“We appreciate the concern of the coalition of community members and elected officials who have reached out to Fort Bend ISD Board of Trustees and we agree wholeheartedly that the victims of the state of Texas’s convict leasing system suffered systemic and oppressive injustices. We welcome any partnership and financial support our elected officials can assist the district with as our local taxpayers have already spent $5 million since the discovery and to change course we need to identify an additional $18 million. We look forward to exploring all options on how to make that happen. We both want to show respect for the 95 lives that were lost to this horrific state-sanctioned practice and the same time relieve the burden to our taxpayers,” she read.
“I’m confident that we as a community can come together to find a solution and we’re going to rely not only on the county but the cities, the state, and any other governmental entity that can provide the resources to help us meet both of those goals. So we look forward to our continued dialog,” Sopher said.
The unmarked cemetery was discovered a year ago when the school district began construction of the career and technical center (CTC). Throughout the summer archeologists exhumed and examined the skeletal remains of the 95 people buried there. They determined them to be victims of the state-sanctioned convict labor leasing program that operated from 1878-1910. All of them are believed to be black and one or more is female.
After holding a series of public meetings, the school district and the City of Sugar Land reached an agreement to reinter the remains nearby at the city-owned Imperial Prison Farm Cemetery. That decision did not sit well with a coalition of activists who feel the bodies – which are currently being stored in a trailer on site – should be returned to their original gravesites.
The Fort Bend ISD has continued with construction of the portions of the CTC that are not impacted by the cemetery. It also filed suit in the 434th District Court seeking removal of the cemetery designation and to allow it to move the bodies to the Imperial cemetery and complete construction of the CTC.

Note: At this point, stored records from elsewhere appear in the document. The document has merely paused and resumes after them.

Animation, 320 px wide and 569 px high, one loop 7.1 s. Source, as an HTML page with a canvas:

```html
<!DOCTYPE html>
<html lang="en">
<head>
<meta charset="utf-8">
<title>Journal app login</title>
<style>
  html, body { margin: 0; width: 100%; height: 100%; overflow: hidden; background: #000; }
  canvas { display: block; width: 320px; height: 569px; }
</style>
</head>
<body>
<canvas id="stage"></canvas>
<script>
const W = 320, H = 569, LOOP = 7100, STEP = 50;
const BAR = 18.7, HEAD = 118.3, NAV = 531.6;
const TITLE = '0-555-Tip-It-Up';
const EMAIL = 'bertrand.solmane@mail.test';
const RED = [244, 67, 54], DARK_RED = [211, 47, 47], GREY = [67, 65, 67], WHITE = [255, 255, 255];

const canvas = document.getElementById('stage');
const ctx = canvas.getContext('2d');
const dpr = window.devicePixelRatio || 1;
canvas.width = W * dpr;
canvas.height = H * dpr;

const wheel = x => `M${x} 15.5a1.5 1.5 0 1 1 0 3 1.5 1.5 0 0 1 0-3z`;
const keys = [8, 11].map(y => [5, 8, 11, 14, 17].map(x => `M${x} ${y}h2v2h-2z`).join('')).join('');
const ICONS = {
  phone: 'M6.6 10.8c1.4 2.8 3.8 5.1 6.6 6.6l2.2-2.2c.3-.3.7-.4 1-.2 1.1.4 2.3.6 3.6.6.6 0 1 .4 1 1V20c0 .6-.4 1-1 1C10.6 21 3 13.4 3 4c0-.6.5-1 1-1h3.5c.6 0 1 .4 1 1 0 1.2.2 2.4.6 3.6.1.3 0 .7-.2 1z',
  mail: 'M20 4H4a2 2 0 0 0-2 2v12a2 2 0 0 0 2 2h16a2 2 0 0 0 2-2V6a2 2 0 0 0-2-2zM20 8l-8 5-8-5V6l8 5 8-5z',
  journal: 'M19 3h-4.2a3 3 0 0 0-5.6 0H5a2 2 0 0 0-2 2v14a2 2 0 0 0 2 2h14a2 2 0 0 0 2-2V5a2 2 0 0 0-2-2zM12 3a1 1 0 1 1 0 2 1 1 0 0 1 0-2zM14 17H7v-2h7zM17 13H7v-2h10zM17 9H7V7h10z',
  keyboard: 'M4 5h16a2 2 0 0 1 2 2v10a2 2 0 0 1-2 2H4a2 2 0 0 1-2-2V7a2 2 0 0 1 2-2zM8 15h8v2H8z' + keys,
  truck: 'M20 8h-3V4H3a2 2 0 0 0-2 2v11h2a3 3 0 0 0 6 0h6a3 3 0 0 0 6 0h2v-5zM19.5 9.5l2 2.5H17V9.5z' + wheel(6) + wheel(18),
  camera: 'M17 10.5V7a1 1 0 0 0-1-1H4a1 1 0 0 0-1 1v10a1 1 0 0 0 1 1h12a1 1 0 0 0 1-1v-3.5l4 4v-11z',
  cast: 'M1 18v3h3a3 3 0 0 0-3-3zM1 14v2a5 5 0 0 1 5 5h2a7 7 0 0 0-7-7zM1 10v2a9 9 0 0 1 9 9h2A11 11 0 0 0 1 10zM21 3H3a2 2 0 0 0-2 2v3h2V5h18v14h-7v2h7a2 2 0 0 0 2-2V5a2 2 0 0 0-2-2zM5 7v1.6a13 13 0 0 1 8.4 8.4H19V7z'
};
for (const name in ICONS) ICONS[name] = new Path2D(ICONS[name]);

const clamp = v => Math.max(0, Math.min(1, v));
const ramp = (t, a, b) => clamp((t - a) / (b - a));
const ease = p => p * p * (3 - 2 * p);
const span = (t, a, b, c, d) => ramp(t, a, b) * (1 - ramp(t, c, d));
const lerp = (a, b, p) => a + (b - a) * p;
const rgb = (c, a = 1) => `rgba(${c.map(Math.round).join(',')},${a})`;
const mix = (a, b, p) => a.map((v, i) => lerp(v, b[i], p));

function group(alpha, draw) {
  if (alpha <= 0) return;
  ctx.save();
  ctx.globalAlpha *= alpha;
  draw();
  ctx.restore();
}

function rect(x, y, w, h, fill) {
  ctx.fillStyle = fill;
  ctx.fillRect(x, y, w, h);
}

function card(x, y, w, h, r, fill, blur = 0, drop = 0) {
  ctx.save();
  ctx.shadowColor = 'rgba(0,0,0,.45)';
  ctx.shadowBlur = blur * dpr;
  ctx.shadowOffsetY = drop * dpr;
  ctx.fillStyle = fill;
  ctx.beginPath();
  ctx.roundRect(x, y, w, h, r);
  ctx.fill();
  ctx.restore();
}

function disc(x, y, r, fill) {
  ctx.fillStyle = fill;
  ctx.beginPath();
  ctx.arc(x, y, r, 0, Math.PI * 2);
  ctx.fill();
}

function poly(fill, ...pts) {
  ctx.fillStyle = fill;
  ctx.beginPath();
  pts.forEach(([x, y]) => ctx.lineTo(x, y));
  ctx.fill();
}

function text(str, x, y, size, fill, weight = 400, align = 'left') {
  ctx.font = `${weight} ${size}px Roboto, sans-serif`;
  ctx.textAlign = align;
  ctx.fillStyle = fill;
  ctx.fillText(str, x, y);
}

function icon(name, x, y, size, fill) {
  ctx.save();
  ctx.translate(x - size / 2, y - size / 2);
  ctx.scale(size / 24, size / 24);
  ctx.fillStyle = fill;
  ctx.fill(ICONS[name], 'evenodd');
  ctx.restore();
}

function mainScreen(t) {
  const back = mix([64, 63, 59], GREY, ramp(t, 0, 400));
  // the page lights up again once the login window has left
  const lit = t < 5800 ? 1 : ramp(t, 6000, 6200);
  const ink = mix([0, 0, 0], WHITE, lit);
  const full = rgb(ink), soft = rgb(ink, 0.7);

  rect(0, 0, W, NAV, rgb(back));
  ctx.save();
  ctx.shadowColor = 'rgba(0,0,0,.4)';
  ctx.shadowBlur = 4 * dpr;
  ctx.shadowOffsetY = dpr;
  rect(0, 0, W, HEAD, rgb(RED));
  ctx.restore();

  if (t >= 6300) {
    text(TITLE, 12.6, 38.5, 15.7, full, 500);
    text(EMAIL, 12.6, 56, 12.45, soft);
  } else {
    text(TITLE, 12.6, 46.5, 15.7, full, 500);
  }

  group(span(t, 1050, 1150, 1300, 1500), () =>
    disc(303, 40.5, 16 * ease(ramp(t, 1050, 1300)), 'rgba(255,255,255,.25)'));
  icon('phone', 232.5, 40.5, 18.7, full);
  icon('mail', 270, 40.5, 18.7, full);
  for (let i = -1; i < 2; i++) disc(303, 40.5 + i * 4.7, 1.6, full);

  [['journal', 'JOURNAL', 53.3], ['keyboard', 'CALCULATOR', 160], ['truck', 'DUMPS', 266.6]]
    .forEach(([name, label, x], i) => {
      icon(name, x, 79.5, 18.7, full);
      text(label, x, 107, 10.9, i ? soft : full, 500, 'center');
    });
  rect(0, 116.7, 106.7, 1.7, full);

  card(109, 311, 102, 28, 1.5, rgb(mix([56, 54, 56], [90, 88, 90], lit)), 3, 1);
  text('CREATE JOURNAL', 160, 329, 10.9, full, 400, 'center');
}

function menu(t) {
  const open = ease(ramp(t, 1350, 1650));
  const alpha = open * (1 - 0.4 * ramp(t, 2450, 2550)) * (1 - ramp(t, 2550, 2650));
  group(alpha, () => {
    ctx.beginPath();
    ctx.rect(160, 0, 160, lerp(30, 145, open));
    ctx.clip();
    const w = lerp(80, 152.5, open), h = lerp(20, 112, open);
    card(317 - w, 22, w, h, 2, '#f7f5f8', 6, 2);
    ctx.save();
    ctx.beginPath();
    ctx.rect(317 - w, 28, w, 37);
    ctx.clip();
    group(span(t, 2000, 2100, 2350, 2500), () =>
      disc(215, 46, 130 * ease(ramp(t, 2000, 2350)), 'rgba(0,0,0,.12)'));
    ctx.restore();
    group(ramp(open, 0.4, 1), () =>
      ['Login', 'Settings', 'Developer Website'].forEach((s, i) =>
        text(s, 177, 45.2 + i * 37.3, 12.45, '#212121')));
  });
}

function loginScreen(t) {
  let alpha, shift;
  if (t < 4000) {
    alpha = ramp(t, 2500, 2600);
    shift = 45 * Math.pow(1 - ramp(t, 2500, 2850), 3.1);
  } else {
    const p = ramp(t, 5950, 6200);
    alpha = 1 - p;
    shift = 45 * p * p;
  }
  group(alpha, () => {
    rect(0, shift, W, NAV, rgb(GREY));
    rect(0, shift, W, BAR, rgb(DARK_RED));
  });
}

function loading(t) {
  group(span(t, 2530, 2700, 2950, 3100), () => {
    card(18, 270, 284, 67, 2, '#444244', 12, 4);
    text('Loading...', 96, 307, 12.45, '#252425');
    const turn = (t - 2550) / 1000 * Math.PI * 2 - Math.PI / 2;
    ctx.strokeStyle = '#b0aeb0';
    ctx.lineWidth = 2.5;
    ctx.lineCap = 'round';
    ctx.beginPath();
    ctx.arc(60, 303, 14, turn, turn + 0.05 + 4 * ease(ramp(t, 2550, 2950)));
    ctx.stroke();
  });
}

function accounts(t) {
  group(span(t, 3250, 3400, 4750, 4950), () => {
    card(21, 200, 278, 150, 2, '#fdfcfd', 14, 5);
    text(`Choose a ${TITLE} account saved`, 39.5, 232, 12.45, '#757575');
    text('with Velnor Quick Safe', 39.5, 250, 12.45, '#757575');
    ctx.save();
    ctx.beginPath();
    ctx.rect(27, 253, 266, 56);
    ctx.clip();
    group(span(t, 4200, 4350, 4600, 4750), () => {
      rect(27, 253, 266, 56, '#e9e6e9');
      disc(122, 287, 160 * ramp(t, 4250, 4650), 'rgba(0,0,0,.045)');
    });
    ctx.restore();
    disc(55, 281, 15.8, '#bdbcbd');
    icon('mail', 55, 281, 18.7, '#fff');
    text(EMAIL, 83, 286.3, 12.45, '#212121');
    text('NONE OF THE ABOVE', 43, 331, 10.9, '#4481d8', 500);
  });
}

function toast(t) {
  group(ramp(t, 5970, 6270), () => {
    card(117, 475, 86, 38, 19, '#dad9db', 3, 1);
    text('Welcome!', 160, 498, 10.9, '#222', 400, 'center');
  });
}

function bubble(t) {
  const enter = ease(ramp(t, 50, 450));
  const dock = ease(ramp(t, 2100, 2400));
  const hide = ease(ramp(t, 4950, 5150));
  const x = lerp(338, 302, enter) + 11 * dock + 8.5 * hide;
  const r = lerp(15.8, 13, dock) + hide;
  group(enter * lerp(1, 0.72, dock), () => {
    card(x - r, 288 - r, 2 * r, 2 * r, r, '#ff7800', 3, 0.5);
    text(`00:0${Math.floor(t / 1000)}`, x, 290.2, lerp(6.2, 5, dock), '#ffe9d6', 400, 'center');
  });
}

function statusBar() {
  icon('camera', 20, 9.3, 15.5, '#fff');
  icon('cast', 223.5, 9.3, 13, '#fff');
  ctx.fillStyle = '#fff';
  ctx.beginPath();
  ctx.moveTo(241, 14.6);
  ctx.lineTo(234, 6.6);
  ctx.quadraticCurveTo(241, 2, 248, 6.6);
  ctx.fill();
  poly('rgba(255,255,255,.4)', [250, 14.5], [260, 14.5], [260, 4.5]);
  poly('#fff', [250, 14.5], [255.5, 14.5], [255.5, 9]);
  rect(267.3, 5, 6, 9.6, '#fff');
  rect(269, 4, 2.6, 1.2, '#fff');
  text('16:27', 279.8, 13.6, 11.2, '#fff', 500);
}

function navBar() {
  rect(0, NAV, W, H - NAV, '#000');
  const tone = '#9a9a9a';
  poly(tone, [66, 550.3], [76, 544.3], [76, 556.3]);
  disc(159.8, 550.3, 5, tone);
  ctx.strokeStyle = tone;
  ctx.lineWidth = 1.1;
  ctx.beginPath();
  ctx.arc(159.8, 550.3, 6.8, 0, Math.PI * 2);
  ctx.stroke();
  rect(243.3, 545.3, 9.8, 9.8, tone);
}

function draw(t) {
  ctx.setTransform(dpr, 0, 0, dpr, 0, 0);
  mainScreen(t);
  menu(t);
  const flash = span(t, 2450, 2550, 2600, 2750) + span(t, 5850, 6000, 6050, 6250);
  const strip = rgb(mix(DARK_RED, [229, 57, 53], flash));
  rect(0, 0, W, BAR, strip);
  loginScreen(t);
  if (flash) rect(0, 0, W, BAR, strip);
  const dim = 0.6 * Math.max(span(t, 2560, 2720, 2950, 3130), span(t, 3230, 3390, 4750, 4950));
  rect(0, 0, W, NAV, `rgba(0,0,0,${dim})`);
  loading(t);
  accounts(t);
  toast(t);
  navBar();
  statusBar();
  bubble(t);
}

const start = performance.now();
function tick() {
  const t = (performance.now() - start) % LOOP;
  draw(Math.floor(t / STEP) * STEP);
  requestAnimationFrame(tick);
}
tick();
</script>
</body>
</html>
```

Judge James Shoemake of the 434th District Court delayed ruling on the case until March and named attorney Michael W. Elliott as master in chancery, a special investigative advocate, to research the issue for the court. The district appealed that action and the matter is pending in appellate court.
A letter was recently submitted to the FBISD Board of Trustees by 15 people asking the board stop construction and return the bodies to their original graves. The letter was signed by a number of elected officials including U.S. Rep. Al Green, State Sen. Borris Miles, State Rep. Ron Reynolds, County Judge KP George, County Commissioner Ken DeMerchant, District Attorney Brian Middleton, and Missouri City Councilman Jeffrey Boney.
“We have the chance to demonstrate to the nation that Fort Bend ISD, the City of Sugar Land, and Fort Bend County are jointly committed to leading the way in being on the right side of history; most importantly, we have the ability to show future generations that we are committed to doing the right thing, even when it may be the more difficult path to take. We urge Fort Bend ISD to find alternative measures to show respect for the ninety-five lives that were lost and laid to rest on this land. We will be in attendance at your meeting on February 18th, where we look forward to discussing alternative plans,” they wrote.
(Disclaimer: Writer Joe Southern is a member of the Fort Bend County Historic Commission and voted in favor of the resolution.)